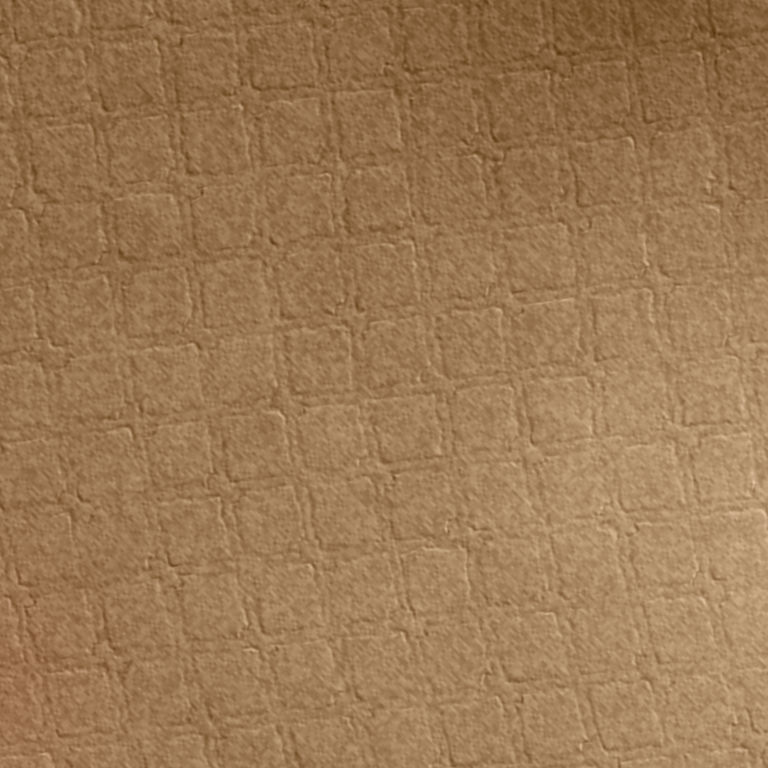
Write a three.js fragment shader that draws this texture.

```glsl
// Tan fleece embossed with a tilted grid of square pillows, double creases and diagonal knots.
varying vec2 vUv;

const vec3 SHADE_TAN = vec3(0.50, 0.36, 0.21);
const vec3 LIGHT_TAN = vec3(0.72, 0.59, 0.45);
const vec3 WARM_TINT = vec3(0.018, -0.010, 0.0);
const vec2 GRID_ORIGIN = vec2(0.657, 0.609);  // a knotted crossing
const float PITCH = 0.1;                      // cell size on the canvas
const float TILT = 0.118;                     // grid rotation in radians
const float DRAPE = 0.15;                     // sideways bow of the lower rows
const float BAND_HALF = 0.075;                // half gap of a double crease, in cells
const float CREASE_WIDTH = 0.036;
const float KNOT_REACH = 0.11;
const float KNOT_HALF = 0.135;
const float WOBBLE = 0.07;
const float FRAY = 0.045;
const float RELIEF = 0.62;
const float HOLLOW_SHADE = 0.30;
const float GRAIN = 0.68;
const float GRAIN_RELIEF = 0.42;
const vec2 LIGHT_DIR = vec2(0.72, 0.69);

float hash(vec2 p) {
  vec3 q = fract(vec3(p.xyx) * 0.1031);
  q += dot(q, q.yzx + 33.33);
  return fract((q.x + q.y) * q.z);
}

float noise(vec2 p) {
  vec2 i = floor(p);
  vec2 f = fract(p);
  f = f * f * (3.0 - 2.0 * f);
  return mix(mix(hash(i), hash(i + vec2(1.0, 0.0)), f.x),
             mix(hash(i + vec2(0.0, 1.0)), hash(i + 1.0), f.x), f.y);
}

vec2 jitter(vec2 p) {
  return vec2(noise(p), noise(p + 57.0)) - 0.5;
}

float blob(vec2 p, vec2 center, vec2 size) {
  vec2 q = (p - center) / size;
  return exp(-dot(q, q));
}

// Canvas position to cell units, bowed where the cloth drapes
vec2 toGrid(vec2 p) {
  vec2 r = p - GRID_ORIGIN;
  float below = max(-r.y, 0.0);
  r.x -= DRAPE * below * below;
  float c = cos(TILT);
  float s = sin(TILT);
  return vec2(c * r.x + s * r.y, c * r.y - s * r.x) / PITCH;
}

// Embossed height: raised pillows, sunken bands, narrow creases on their rims
float emboss(vec2 p) {
  vec2 g = toGrid(p);
  vec2 seed = g + 40.0;
  g += WOBBLE * jitter(seed * 6.0) + FRAY * jitter(seed * 17.0);
  vec2 crossing = floor(g + 0.5);
  vec2 q = g - crossing;
  float band = min(abs(q.x), abs(q.y)) - BAND_HALF;

  // Knots sit on every other crossing and cut the pillow corners
  float knotted = 1.0 - mod(crossing.x + crossing.y, 2.0);
  vec2 k = vec2(q.x - q.y, q.x + q.y) * 0.7071;
  float knot = length(vec2(max(abs(k.x) - KNOT_REACH, 0.0), k.y)) - KNOT_HALF;
  float d = mix(band, min(band, knot), knotted);

  float nearKnot = knotted * (1.0 - smoothstep(0.0, 0.14, knot));
  float wear = mix(0.4, 1.0, noise(seed * 1.7)) * mix(0.55, 1.2, noise(seed * 7.0 + 13.0));
  float strength = mix(wear, 1.35, nearKnot);
  float pillow = 0.5 * smoothstep(-0.07, 0.07, d);
  float crease = 0.65 * exp(-d * d / (CREASE_WIDTH * CREASE_WIDTH));
  float bead = 0.25 * nearKnot * exp(-dot(k, k) / 0.006);
  return strength * (pillow - crease) + bead;
}

// Short nap: fine tufts, slightly stretched along a diagonal
float nap(vec2 p) {
  vec2 fibre = vec2(p.x + p.y, (p.y - p.x) * 0.8) * 0.7071;
  float fine = noise(fibre * 270.0 + 500.0);
  float coarse = noise(fibre * 135.0 + 900.0);
  return 0.6 * fine + 0.4 * coarse - 0.5;
}

// Broad lighting from shaded top to bright lower right
float broadTone(vec2 p) {
  float tone = 0.51 - 0.23 * smoothstep(0.4, 1.0, p.y);
  tone += 0.50 * blob(p, vec2(1.04, 0.36), vec2(0.40, 0.36));
  tone += 0.10 * blob(p, vec2(0.6, 0.05), vec2(0.5, 0.3));
  tone -= 0.33 * blob(p, vec2(0.82, 1.04), vec2(0.36, 0.18));
  tone -= 0.10 * blob(p, vec2(0.0, 0.3), vec2(0.25, 0.35));
  return tone + 0.14 * (noise(p * 9.0 + 20.0) - 0.5);
}

void main() {
  vec2 p = vUv;
  vec2 reliefStep = LIGHT_DIR * 0.0022;
  vec2 napStep = LIGHT_DIR * 0.0016;

  // Slope facing the light, plus a little shade inside creases
  float slope = emboss(p - reliefStep) - emboss(p + reliefStep);
  float hollow = min(emboss(p), 0.0);

  float tone = broadTone(p);
  tone += RELIEF * slope + HOLLOW_SHADE * hollow;
  tone += GRAIN * nap(p) + GRAIN_RELIEF * (nap(p - napStep) - nap(p + napStep));

  vec3 color = mix(SHADE_TAN, LIGHT_TAN, tone);
  color += WARM_TINT * blob(p, vec2(0.0, 0.1), vec2(0.16, 0.2));
  gl_FragColor = vec4(clamp(color, 0.0, 1.0), 1.0);
}
```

********

WORK REQUEST =
Which lines of the listing above hold the word "size"? Copy each of them.

OUTPUT =
const float PITCH = 0.1;                      // cell size on the canvas
float blob(vec2 p, vec2 center, vec2 size) {
  vec2 q = (p - center) / size;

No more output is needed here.